If a line holds the word "import", copy it from the entries.

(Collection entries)
◆ ◆ ◆ ◆ ◆ ◆ ◆

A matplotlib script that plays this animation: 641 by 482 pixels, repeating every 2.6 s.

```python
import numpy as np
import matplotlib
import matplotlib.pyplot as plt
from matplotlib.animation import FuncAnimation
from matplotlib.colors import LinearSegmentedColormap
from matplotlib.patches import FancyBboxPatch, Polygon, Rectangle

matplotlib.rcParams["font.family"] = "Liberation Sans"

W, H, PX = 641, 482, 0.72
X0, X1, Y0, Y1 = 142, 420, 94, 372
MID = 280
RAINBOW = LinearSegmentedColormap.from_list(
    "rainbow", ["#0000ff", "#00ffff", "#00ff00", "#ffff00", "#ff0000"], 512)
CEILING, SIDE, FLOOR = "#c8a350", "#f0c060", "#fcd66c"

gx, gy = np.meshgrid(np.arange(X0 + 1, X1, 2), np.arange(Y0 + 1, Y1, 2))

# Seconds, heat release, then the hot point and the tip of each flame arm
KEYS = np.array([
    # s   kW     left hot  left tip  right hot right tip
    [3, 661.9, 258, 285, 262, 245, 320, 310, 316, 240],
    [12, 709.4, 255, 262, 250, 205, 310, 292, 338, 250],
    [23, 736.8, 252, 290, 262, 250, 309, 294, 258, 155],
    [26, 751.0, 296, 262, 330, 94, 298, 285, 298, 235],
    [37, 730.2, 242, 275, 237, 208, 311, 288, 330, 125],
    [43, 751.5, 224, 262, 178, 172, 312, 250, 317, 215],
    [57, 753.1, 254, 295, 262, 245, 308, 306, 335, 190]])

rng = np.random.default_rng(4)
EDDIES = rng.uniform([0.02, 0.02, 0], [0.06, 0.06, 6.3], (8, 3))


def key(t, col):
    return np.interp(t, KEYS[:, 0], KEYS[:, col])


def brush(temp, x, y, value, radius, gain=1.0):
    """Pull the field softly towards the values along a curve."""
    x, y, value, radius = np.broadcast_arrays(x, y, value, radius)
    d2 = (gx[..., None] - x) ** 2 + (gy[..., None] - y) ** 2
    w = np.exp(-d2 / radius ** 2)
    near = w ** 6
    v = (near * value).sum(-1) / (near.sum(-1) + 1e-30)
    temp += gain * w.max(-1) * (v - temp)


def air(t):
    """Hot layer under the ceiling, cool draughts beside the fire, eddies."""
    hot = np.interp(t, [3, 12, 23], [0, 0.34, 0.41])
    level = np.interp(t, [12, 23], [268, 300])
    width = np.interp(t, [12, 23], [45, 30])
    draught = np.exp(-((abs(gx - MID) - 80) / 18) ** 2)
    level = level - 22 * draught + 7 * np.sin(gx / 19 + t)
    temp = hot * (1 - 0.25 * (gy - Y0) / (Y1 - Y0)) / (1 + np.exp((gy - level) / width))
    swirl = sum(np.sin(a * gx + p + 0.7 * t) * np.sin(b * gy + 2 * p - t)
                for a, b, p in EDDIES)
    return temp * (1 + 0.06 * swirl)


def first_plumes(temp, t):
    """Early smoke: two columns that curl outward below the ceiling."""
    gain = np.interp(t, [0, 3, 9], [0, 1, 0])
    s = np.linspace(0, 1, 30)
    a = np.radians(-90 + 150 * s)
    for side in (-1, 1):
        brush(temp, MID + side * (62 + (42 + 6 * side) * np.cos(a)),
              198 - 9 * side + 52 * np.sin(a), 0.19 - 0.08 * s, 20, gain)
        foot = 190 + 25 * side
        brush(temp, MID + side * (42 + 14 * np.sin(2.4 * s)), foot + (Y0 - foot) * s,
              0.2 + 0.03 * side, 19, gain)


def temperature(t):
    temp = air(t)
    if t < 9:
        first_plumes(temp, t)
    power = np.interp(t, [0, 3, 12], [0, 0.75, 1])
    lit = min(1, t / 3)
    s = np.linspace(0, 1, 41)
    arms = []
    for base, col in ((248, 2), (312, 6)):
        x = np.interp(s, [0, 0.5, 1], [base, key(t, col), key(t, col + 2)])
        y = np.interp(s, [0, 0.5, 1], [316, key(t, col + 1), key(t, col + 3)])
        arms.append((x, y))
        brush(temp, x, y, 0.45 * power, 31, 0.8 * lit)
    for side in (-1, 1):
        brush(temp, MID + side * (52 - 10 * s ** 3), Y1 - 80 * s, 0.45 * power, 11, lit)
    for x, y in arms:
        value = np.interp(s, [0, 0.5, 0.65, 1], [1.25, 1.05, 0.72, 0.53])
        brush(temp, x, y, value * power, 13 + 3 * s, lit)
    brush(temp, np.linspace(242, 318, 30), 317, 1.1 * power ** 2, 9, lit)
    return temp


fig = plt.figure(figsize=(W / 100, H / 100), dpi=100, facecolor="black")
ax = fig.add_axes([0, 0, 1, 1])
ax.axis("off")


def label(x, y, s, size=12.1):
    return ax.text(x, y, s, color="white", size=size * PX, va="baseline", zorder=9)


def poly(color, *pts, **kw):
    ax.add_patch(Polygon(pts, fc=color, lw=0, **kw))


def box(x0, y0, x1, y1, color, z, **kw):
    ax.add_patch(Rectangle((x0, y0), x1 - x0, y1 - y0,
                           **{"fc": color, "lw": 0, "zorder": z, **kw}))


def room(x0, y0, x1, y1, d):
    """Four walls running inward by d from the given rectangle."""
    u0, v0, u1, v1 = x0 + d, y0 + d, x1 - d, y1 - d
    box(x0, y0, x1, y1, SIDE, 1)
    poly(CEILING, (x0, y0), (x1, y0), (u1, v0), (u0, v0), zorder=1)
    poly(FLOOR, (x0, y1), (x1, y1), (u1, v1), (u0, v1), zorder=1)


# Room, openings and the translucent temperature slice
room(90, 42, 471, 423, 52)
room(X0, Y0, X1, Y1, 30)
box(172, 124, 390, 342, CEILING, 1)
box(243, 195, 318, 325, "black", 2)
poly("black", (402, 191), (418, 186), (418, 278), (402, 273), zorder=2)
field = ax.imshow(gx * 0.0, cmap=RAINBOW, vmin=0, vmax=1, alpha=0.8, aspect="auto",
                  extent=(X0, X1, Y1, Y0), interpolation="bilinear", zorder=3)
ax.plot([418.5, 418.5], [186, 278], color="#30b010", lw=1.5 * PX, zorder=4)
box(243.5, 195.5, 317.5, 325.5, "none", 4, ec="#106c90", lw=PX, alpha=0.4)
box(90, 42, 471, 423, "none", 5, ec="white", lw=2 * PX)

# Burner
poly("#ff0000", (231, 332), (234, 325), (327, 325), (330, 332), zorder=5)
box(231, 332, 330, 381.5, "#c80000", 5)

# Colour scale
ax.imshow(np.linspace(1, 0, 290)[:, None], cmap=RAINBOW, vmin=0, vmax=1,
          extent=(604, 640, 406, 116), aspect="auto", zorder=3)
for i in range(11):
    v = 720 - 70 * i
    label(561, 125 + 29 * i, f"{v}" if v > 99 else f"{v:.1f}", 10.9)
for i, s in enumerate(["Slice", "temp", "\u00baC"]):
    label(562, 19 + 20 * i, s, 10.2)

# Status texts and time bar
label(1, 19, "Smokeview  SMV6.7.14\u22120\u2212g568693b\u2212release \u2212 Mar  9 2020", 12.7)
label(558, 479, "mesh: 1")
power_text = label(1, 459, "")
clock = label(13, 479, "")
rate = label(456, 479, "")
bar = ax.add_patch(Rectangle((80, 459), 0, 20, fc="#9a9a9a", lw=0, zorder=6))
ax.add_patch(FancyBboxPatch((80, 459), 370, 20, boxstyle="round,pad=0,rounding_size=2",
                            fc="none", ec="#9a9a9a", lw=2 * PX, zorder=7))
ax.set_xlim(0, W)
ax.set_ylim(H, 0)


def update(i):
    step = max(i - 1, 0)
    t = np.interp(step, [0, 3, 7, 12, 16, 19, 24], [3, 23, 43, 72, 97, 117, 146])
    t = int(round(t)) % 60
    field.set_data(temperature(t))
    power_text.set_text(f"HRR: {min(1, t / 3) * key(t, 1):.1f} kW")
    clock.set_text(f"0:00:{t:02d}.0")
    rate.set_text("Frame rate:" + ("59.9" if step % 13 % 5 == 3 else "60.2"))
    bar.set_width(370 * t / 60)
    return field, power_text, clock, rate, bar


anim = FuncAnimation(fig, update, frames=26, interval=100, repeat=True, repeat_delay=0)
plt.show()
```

◆ ◆ ◆ ◆ ◆ ◆ ◆

**The completed task**
import numpy as np
import matplotlib
import matplotlib.pyplot as plt
from matplotlib.animation import FuncAnimation
from matplotlib.colors import LinearSegmentedColormap
from matplotlib.patches import FancyBboxPatch, Polygon, Rectangle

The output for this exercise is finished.